Source records
━━━━━━━━━━

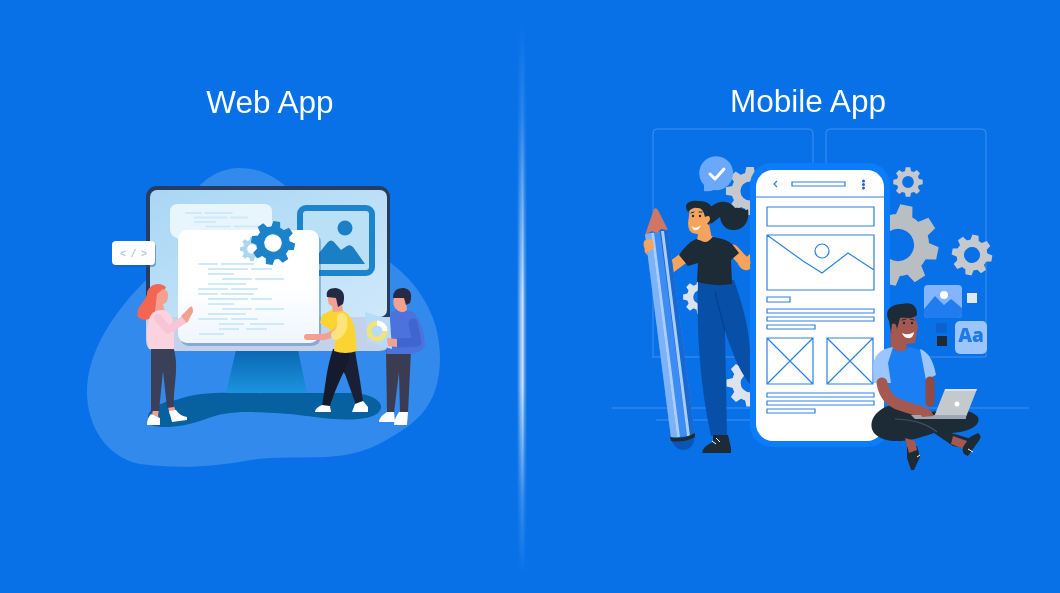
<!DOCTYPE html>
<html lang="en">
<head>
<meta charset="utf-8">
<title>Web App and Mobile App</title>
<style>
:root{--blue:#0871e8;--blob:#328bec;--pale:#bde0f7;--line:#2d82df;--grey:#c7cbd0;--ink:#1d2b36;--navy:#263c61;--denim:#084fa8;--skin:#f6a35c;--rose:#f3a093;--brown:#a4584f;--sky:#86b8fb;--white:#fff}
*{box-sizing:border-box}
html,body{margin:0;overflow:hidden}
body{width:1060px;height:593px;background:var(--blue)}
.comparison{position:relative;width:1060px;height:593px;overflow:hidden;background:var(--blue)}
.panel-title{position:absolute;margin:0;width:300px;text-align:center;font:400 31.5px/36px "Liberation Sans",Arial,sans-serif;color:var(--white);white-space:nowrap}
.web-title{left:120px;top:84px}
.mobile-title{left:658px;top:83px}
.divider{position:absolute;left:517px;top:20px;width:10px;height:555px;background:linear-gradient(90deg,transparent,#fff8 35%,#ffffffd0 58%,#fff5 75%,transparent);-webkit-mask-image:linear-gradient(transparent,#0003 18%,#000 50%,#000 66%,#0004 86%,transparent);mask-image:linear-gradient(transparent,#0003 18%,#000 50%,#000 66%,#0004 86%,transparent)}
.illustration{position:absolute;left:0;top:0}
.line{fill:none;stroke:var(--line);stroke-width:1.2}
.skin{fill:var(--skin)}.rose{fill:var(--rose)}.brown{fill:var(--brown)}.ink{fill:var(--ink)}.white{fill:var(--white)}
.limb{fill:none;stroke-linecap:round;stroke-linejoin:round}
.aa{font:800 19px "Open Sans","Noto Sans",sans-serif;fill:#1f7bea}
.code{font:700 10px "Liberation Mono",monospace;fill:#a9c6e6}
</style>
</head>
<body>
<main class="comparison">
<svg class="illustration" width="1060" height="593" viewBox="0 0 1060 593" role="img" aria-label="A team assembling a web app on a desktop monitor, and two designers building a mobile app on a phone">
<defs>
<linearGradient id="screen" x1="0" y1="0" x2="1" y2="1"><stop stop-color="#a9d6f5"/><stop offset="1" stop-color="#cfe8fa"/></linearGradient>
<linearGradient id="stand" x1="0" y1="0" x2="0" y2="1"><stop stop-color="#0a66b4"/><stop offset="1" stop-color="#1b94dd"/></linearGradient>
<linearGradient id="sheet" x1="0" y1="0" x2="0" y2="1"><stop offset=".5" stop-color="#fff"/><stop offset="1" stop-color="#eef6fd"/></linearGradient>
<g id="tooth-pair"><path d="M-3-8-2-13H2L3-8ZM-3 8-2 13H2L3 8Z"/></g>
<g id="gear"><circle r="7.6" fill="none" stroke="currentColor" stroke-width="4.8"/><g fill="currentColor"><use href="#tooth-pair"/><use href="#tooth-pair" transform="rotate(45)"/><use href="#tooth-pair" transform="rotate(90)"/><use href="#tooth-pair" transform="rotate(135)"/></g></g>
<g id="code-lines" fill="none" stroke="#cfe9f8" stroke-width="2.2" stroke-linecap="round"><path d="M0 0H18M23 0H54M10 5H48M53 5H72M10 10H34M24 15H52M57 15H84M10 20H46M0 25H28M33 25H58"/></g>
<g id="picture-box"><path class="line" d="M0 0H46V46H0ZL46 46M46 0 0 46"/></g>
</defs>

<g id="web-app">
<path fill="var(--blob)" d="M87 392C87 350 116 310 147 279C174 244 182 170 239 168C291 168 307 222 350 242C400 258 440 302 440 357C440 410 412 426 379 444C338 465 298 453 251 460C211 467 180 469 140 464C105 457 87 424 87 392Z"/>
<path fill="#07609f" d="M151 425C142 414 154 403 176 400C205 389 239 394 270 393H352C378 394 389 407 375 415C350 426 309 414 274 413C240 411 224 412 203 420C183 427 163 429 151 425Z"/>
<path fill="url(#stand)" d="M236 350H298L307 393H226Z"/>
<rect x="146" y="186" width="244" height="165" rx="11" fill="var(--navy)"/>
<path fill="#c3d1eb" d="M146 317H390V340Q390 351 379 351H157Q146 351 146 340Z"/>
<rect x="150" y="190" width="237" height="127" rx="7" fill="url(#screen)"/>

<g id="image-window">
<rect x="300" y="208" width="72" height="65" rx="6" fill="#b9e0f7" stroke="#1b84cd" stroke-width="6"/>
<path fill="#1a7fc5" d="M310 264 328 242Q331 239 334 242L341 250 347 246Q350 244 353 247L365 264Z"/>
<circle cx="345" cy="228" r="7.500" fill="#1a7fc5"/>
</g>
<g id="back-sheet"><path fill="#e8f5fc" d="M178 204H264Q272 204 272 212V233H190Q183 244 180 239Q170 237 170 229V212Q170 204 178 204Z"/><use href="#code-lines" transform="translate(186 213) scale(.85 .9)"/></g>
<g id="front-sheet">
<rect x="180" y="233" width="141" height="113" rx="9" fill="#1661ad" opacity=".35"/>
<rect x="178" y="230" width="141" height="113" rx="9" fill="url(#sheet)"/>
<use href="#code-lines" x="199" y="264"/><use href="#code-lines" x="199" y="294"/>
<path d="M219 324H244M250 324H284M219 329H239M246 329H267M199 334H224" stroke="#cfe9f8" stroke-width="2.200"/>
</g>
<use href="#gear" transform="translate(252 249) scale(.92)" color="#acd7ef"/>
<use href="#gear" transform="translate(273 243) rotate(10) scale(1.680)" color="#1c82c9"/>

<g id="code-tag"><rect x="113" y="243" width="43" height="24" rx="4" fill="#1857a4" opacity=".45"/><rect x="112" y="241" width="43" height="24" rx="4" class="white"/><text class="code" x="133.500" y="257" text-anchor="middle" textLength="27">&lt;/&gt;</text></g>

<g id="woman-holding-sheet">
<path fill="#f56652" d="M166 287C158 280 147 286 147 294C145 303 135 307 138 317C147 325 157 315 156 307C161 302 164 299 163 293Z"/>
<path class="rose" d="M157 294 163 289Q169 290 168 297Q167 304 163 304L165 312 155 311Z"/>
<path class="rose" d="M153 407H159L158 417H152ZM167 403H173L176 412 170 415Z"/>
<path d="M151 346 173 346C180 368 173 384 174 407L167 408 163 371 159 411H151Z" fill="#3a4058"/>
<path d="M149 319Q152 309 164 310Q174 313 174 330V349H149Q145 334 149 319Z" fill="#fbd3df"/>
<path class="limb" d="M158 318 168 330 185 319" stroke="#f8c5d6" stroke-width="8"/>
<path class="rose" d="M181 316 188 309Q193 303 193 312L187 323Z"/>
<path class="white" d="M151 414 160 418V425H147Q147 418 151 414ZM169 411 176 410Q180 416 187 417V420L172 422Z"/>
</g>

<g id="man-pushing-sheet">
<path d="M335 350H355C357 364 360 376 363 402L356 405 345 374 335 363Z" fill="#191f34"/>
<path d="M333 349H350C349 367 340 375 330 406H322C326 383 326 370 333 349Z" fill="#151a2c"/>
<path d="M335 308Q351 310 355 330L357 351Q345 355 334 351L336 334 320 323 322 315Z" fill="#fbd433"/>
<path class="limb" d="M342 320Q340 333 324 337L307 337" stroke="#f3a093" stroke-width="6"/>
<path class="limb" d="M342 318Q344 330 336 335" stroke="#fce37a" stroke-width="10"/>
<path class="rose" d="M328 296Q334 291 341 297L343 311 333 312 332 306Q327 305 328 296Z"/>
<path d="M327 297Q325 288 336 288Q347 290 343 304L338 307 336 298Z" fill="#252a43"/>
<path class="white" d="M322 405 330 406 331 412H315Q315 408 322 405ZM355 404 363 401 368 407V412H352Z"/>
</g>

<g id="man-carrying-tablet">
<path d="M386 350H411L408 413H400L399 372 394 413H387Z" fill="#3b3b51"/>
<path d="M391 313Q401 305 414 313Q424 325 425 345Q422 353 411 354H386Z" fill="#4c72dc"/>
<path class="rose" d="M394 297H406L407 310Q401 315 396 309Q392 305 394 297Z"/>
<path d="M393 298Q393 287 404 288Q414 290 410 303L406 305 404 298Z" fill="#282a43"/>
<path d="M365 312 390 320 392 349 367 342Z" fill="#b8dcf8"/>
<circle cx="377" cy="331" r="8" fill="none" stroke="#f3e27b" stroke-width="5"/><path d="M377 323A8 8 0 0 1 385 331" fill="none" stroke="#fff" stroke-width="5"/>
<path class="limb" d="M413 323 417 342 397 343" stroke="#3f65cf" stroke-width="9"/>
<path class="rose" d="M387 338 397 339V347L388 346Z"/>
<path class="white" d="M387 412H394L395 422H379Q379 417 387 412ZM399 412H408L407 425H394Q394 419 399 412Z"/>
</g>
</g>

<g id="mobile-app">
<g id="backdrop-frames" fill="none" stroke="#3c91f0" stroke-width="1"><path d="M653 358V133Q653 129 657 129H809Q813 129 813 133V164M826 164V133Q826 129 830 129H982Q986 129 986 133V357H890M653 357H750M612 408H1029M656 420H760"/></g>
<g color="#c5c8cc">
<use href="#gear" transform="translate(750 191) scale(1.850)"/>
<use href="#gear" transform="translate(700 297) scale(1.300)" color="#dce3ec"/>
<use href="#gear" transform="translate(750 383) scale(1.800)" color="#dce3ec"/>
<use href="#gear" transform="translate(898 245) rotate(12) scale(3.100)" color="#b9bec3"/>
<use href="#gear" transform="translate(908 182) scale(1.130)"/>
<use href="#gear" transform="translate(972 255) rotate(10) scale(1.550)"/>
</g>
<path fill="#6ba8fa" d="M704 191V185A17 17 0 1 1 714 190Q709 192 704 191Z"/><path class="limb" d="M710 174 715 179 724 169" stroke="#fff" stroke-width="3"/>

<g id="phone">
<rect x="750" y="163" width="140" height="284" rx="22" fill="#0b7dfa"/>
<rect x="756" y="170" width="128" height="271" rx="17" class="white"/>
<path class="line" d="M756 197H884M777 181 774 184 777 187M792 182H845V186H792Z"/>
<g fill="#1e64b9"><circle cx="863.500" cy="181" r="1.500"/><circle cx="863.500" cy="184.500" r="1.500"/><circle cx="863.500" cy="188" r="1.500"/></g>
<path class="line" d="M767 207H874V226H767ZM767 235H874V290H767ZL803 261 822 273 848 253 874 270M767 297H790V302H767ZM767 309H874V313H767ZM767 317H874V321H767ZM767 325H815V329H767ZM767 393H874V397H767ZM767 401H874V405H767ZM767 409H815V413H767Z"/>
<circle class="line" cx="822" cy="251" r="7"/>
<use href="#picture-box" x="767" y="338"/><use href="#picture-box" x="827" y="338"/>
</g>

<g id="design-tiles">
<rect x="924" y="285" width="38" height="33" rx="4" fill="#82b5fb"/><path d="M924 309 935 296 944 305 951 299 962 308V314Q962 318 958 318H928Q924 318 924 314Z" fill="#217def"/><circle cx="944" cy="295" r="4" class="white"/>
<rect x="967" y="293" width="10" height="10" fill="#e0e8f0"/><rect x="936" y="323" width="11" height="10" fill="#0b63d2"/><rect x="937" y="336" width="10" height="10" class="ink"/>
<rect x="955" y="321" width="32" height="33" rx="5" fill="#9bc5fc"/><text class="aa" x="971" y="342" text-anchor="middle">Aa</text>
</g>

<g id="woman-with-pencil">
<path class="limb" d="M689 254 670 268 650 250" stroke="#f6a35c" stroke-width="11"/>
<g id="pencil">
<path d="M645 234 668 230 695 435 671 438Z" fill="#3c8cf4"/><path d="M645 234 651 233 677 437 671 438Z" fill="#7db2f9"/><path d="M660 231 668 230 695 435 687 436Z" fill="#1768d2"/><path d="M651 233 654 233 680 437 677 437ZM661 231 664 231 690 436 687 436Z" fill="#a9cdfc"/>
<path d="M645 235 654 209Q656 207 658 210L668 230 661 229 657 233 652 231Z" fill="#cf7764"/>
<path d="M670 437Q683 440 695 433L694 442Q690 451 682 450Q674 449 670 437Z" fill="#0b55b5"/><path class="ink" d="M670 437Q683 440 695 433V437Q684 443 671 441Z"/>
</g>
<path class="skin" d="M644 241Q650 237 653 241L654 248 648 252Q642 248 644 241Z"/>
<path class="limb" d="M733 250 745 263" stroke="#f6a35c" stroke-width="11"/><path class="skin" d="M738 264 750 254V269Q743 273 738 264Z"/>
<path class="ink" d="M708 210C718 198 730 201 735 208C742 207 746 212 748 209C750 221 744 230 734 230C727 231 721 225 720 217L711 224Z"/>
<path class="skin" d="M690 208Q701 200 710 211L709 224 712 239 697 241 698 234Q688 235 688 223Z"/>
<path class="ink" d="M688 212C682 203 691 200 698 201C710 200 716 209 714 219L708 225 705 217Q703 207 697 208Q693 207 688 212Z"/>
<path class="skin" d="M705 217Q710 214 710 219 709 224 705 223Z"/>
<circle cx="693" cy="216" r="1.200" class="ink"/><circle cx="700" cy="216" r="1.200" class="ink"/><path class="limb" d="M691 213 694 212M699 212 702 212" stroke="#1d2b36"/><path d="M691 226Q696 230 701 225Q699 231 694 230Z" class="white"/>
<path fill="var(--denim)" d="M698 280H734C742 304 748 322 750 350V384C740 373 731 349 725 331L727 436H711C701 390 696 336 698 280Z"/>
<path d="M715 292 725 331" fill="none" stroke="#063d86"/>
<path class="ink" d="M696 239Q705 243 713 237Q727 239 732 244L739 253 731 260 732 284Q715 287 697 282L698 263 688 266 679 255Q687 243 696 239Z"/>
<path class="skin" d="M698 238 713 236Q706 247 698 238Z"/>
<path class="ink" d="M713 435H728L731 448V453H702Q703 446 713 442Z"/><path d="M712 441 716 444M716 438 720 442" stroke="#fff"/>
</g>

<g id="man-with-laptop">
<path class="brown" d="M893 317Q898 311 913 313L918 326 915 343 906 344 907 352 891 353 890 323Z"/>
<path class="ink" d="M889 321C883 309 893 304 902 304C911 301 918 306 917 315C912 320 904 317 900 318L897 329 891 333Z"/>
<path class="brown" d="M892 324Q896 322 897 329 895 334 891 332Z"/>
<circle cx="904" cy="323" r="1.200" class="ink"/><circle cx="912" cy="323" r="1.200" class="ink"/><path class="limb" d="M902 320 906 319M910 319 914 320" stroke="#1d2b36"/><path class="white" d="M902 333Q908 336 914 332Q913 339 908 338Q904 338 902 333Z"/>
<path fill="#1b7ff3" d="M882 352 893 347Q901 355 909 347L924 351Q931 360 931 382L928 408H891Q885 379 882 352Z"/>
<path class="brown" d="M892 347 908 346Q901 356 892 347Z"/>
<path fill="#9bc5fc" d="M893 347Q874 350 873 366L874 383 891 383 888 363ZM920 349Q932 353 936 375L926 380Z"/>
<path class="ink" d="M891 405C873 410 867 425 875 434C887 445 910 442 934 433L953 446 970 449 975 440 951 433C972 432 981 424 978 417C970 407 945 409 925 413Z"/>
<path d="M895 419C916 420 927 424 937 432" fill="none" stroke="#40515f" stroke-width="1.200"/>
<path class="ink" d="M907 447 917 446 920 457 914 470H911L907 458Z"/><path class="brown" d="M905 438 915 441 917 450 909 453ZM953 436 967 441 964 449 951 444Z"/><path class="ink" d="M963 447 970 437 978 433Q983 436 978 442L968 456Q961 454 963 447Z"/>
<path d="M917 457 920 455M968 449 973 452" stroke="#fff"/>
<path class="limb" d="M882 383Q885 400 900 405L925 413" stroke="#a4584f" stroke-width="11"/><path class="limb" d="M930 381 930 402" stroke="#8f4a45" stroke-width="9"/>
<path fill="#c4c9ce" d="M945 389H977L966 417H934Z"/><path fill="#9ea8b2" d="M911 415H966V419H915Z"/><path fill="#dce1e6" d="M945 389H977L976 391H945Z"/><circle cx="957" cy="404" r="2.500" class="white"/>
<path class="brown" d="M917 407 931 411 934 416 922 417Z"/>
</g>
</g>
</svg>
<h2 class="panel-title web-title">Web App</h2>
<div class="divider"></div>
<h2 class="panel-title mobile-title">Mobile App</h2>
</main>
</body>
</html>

━━━━━━━━━━

→ YOUR TASK
If a line above holds the string "title", copy it out.

→ YOUR SOLUTION
<title>Web App and Mobile App</title>
.panel-title{position:absolute;margin:0;width:300px;text-align:center;font:400 31.5px/36px "Liberation Sans",Arial,sans-serif;color:var(--white);white-space:nowrap}
.web-title{left:120px;top:84px}
.mobile-title{left:658px;top:83px}
<h2 class="panel-title web-title">Web App</h2>
<h2 class="panel-title mobile-title">Mobile App</h2>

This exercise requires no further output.